> WHAT TO WORK ON: Every line from the top of the records through the one bearing "336C231 361 226" is to be reproduced exactly, and pictures are to be left out.

·····

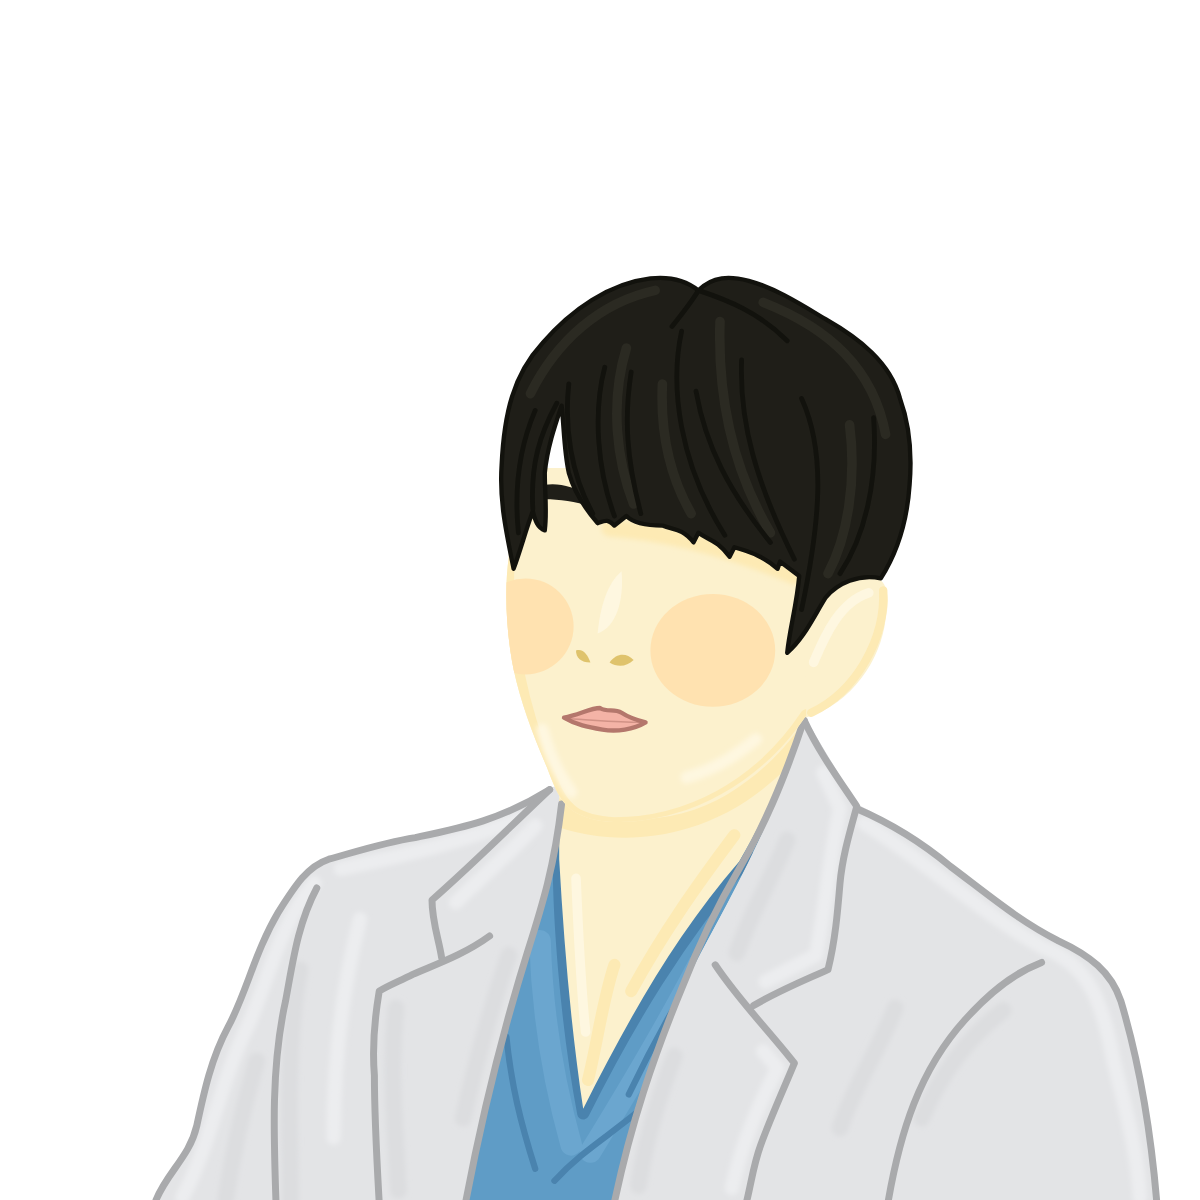
<!DOCTYPE html>
<html lang="en">
<head>
<meta charset="utf-8">
<title>Doctor portrait illustration</title>
<style>
:root{
  --paper:#ffffff;
  --coat:#e3e4e6; --coat-light:#ecedef; --coat-shade:#dcdddf; --coat-line:#a9aaac;
  --scrub:#5f9cc6; --scrub-light:#6ba6cf; --scrub-shade:#4a83ae;
  --skin:#fcf1cd; --skin-light:#fef7e0; --skin-shade:#fdeab4; --blush:#ffe2b0;
  --nose:#dfc36c; --lip:#f4b3a6; --lip-line:#b4776c;
  --hair:#1f1e18; --hair-dark:#12120d; --hair-light:#2b2a22;
}
html,body{margin:0;padding:0;background:var(--paper);}
body{width:1200px;height:1200px;overflow:hidden;}
.portrait{display:block;width:1200px;height:1200px;}
.line{fill:none;stroke-linecap:round;stroke-linejoin:round;}
.coat-line{stroke:var(--coat-line);stroke-width:2.9;}
.coat-light{stroke:var(--coat-light);stroke-width:6;}
.coat-shade{stroke:var(--coat-shade);stroke-width:7;}
.strand-dark{stroke:var(--hair-dark);stroke-width:2;}
.strand-light{stroke:var(--hair-light);stroke-width:4;}
.skin-shade{stroke:var(--skin-shade);}
.skin-light{stroke:var(--skin-light);}
</style>
</head>
<body>
<svg class="portrait" viewBox="0 0 500 500" role="img" aria-label="Illustration of a dark-haired doctor in blue scrubs and a white coat">
  <defs>
    <path id="face-shape" d="M212 232C210 246 211 264 214 279C217 293 222 306 228 320C232 331 235 337 243 340C252 344 268 343 281 339C302 333 322 319 336 298L334 225L300 195H225L213 200Z"/>
    <path id="coat-shape" d="M65 500C70 488 79 480 82 469C85 455 88 441 95 428C103 413 106 397 116 380C123 369 128 361 137 358C148 355 160 351 173 349C192 345 208 342 230 328L336 300L357 335C371 342 384 351 396 361C412 373 425 384 441 392C454 398 463 405 467 417C473 437 479 465 482 500Z"/>
    <path id="scrub-shape" d="M233 336C231 361 226 377 220 396C210 428 201 464 193 502H256C261 470 270 441 286 409C298 384 317 357 336 300Z"/>
    <path id="hair-shape" d="M214 237C211 222 208 209 209 194C210 172 214 156 226 143C238 129 254 118 271 116C280 115 286 117 291 121C297 115 304 115 312 117C323 120 334 127 344 133C358 141 371 151 375 166C379 177 380 190 379 202C378 217 374 230 367 241C358 239 349 243 344 249C339 257 335 266 328 272C329 262 332 252 333 240L325 234L324 237C317 231 312 230 306 228L304 232C299 225 295 225 291 222L289 226C284 220 281 221 276 219C270 219 264 218 261 215L256 219C253 216 252 217 249 218C243 211 239 204 237 197C235 188 235 178 234 169C231 178 228 187 227 197C227 206 228 213 227 221C224 220 223 217 222 213C219 221 217 229 214 237Z"/>
    <clipPath id="face-clip"><use href="#face-shape"/></clipPath>
    <clipPath id="coat-clip"><use href="#coat-shape"/></clipPath>
    <clipPath id="scrub-clip"><use href="#scrub-shape"/></clipPath>
    <clipPath id="hair-clip"><use href="#hair-shape"/></clipPath>
    <clipPath id="neck-clip"><path d="M233 325V358C235 394 238 429 243 462C262 424 282 389 308 359C319 340 329 319 336 295Z"/></clipPath>
    <filter id="soft" x="-30%" y="-30%" width="160%" height="160%"><feGaussianBlur stdDeviation="1.1"/></filter>
  </defs>

  <rect width="500" height="500" fill="var(--paper)"/>

  <g id="coat">
    <use href="#coat-shape" fill="var(--coat)"/>
    <g clip-path="url(#coat-clip)" filter="url(#soft)">
      <path class="line coat-light" d="M76 499C88 476 92 450 103 428C112 408 116 386 131 368"/>
      <path class="line coat-light" d="M142 362C165 357 193 351 217 341"/>
      <path class="line coat-light" d="M360 343C386 359 408 380 435 395C455 402 460 421 464 442C469 462 474 480 475 499"/>
      <path class="line coat-shade" d="M125 404C119 434 121 466 121 500"/>
      <path class="line coat-shade" d="M165 418C162 445 165 475 166 500"/>
      <path class="line coat-shade" d="M190 381C205 363 217 352 226 340"/>
      <path class="line coat-shade" d="M384 466C393 445 405 431 418 421"/>
      <path class="line coat-shade" d="M373 420C366 438 356 452 350 470"/>
      <path class="line coat-shade" d="M107 442C101 462 97 480 94 500"/>
      <path class="line coat-light" d="M150 383C143 410 139 440 139 474"/>
    </g>
  </g>

  <g id="scrubs">
    <use href="#scrub-shape" fill="var(--scrub)"/>
    <g clip-path="url(#scrub-clip)">
      <path class="line" d="M225 392C226 425 231 452 238 477M291 402C278 427 262 454 246 480" stroke="var(--scrub-light)" stroke-width="9"/>
      <path class="line" d="M233 350C232 378 236 427 243 464C262 426 283 391 312 357" stroke="var(--scrub-shade)" stroke-width="5"/>
      <path class="line" d="M211 432C213 452 217 468 223 487M266 463C254 473 242 480 231 492M296 395C283 415 272 435 262 456" stroke="var(--scrub-shade)" stroke-width="2.6"/>
    </g>
  </g>

  <g id="neck">
    <path fill="var(--skin)" d="M233 325V358C235 394 238 429 243 462C262 424 282 389 308 359C319 340 329 319 336 295Z"/>
    <g clip-path="url(#neck-clip)">
      <path fill="var(--skin-shade)" d="M230 330C245 345 280 345 303 331C318 322 328 311 337 298L335 312C321 329 304 340 287 345C268 351 247 350 231 344Z"/>
      <path class="line skin-shade" d="M256 402C251 417 249 434 245 450M306 348C291 368 276 389 263 413" stroke-width="5"/>
      <path class="line skin-light" d="M240 366C241 390 242 411 244 430" stroke-width="4"/>
    </g>
  </g>

  <g id="lapels">
    <path fill="var(--coat)" d="M230 328L180 376L184 401L205 390L158 413L156 440L158 500H194C201 464 210 428 220 396C226 377 231 361 233 336Z"/>
    <path fill="var(--coat)" d="M336 300L357 336L351 366L345 404L314 419L298 402L331 443L319 473L311 500H256C261 470 270 441 286 409C298 384 319 352 336 300Z"/>
    <g filter="url(#soft)">
      <path class="line coat-light" d="M190 376C203 363 213 355 223 344M343 322L350 337C346 355 344 378 340 398L319 409M318 438L324 445C315 463 309 477 305 495"/>
      <path class="line coat-shade" d="M165 420C162 447 165 473 166 496M212 398C205 419 198 443 193 466M307 397C313 380 322 365 328 350M281 440C274 458 269 475 266 494"/>
    </g>
  </g>

  <g id="coat-outlines" class="line coat-line">
    <path d="M65 500C70 488 79 482 82 469C85 455 88 441 95 428C103 413 106 397 116 380C123 369 128 361 137 358C148 355 160 351 173 349C192 345 208 342 229 329"/>
    <path d="M229 329C212 345 196 361 180 375C180 384 183 392 184 399"/>
    <path d="M204 390C193 398 181 402 172 406C166 409 161 411 158 413C156 425 155 436 156 448C156 466 157 483 158 501"/>
    <path d="M234 335C231 361 226 377 220 396C210 428 201 464 194 501"/>
    <path d="M335 300C326 327 318 345 308 362C298 379 291 394 284 412C272 441 263 468 256 501"/>
    <path d="M335 300C341 313 349 324 357 336C354 347 351 357 350 368C349 380 348 392 345 404C334 409 324 413 314 419"/>
    <path d="M298 402C308 417 320 429 331 443C326 455 321 466 317 477C314 485 313 493 311 501"/>
    <path d="M357 337C371 343 384 351 396 361C412 373 425 384 441 392C454 398 463 405 467 417C473 437 479 465 482 501"/>
    <path d="M132 370C124 385 122 401 119 417C113 444 114 472 115 501"/>
    <path d="M434 401C421 406 411 415 402 425C383 446 375 472 370 501"/>
  </g>

  <g id="ear">
    <path fill="var(--skin)" d="M326 272C332 253 345 239 364 240C370 242 371 249 369 258C367 275 355 293 336 299L328 296Z"/>
    <path class="line skin-shade" d="M368 246C369 266 357 288 338 297" stroke-width="3.5"/>
    <path class="line skin-light" d="M362 247C350 251 344 264 339 276" stroke-width="4"/>
  </g>

  <g id="face">
    <use href="#face-shape" fill="var(--skin)"/>
    <g clip-path="url(#face-clip)">
      <path class="line skin-shade" d="M212 232C210 264 219 299 229 322C234 339 242 342 256 343C286 343 316 328 336 298" stroke-width="5"/>
      <path class="line skin-shade" d="M254 220C280 222 305 229 331 240" stroke-width="7" filter="url(#soft)"/>
      <path class="line skin-light" d="M226 304C229 315 233 323 238 330M315 308C304 317 296 321 286 324" stroke-width="5" filter="url(#soft)"/>
      <g id="blush" fill="var(--blush)">
        <ellipse cx="219" cy="261" rx="20" ry="20"/>
        <ellipse cx="297" cy="271" rx="26" ry="23.5"/>
      </g>
    </g>
    <path id="nose-highlight" fill="var(--skin-light)" d="M259 238C253 243 250 253 249 264C257 261 260 250 259 238Z"/>
    <g id="nostrils" fill="var(--nose)">
      <path d="M240 271C243 270 245 273 246 276C242 276 240 274 240 271Z"/>
      <path d="M254 276C257 272 261 272 264 275C261 278 257 278 254 276Z"/>
    </g>
    <g id="mouth">
      <path d="M235 299C241 298 246 295 250 295C253 297 256 295 259 297C262 299 265 300 269 301C264 304 257 305 251 304C245 303 240 302 235 299Z" fill="var(--lip)" stroke="var(--lip-line)" stroke-width="1.8" stroke-linejoin="round"/>
      <path class="line" d="M237 299.5C247 300 257 301 267 301" stroke="var(--lip-line)" stroke-width=".6" opacity=".55"/>
    </g>
    <path id="eyebrow" fill="var(--hair)" d="M227 202C233 201 239 203 246 206V211C240 209 233 208 227 208Z"/>
  </g>

  <g id="hair">
    <use href="#hair-shape" fill="var(--hair)" stroke="var(--hair-dark)" stroke-width="1.8" stroke-linejoin="round"/>
    <g clip-path="url(#hair-clip)">
      <g class="line strand-light">
        <path d="M221 164C232 142 250 126 273 121"/>
        <path d="M261 145C254 168 257 192 264 210"/>
        <path d="M300 134C299 165 305 195 321 222"/>
        <path d="M318 126C346 137 364 154 369 181"/>
        <path d="M354 177C357 201 353 224 345 239"/>
        <path d="M276 160C275 182 280 200 288 214"/>
      </g>
      <g class="line strand-dark">
        <path d="M237 160C235 178 238 198 247 214"/>
        <path d="M252 153C247 172 249 196 256 215"/>
        <path d="M263 155C260 174 261 191 267 214"/>
        <path d="M284 138C279 161 283 193 302 223"/>
        <path d="M290 163C294 186 304 205 321 226"/>
        <path d="M309 150C308 176 315 201 331 233"/>
        <path d="M334 166C344 188 342 216 334 254"/>
        <path d="M364 174C366 201 360 224 350 239"/>
        <path d="M223 171C217 185 214 202 216 222"/>
        <path d="M291 121C288 126 284 131 280 136M291 121C303 125 316 130 328 142"/>
        <path d="M232 168C225 181 221 193 222 212"/>
      </g>
    </g>
  </g>
</svg>
</body>
</html>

·····

> TASK RESULT:
<!DOCTYPE html>
<html lang="en">
<head>
<meta charset="utf-8">
<title>Doctor portrait illustration</title>
<style>
:root{
  --paper:#ffffff;
  --coat:#e3e4e6; --coat-light:#ecedef; --coat-shade:#dcdddf; --coat-line:#a9aaac;
  --scrub:#5f9cc6; --scrub-light:#6ba6cf; --scrub-shade:#4a83ae;
  --skin:#fcf1cd; --skin-light:#fef7e0; --skin-shade:#fdeab4; --blush:#ffe2b0;
  --nose:#dfc36c; --lip:#f4b3a6; --lip-line:#b4776c;
  --hair:#1f1e18; --hair-dark:#12120d; --hair-light:#2b2a22;
}
html,body{margin:0;padding:0;background:var(--paper);}
body{width:1200px;height:1200px;overflow:hidden;}
.portrait{display:block;width:1200px;height:1200px;}
.line{fill:none;stroke-linecap:round;stroke-linejoin:round;}
.coat-line{stroke:var(--coat-line);stroke-width:2.9;}
.coat-light{stroke:var(--coat-light);stroke-width:6;}
.coat-shade{stroke:var(--coat-shade);stroke-width:7;}
.strand-dark{stroke:var(--hair-dark);stroke-width:2;}
.strand-light{stroke:var(--hair-light);stroke-width:4;}
.skin-shade{stroke:var(--skin-shade);}
.skin-light{stroke:var(--skin-light);}
</style>
</head>
<body>
<svg class="portrait" viewBox="0 0 500 500" role="img" aria-label="Illustration of a dark-haired doctor in blue scrubs and a white coat">
  <defs>
    <path id="face-shape" d="M212 232C210 246 211 264 214 279C217 293 222 306 228 320C232 331 235 337 243 340C252 344 268 343 281 339C302 333 322 319 336 298L334 225L300 195H225L213 200Z"/>
    <path id="coat-shape" d="M65 500C70 488 79 480 82 469C85 455 88 441 95 428C103 413 106 397 116 380C123 369 128 361 137 358C148 355 160 351 173 349C192 345 208 342 230 328L336 300L357 335C371 342 384 351 396 361C412 373 425 384 441 392C454 398 463 405 467 417C473 437 479 465 482 500Z"/>
    <path id="scrub-shape" d="M233 336C231 361 226 377 220 396C210 428 201 464 193 502H256C261 470 270 441 286 409C298 384 317 357 336 300Z"/>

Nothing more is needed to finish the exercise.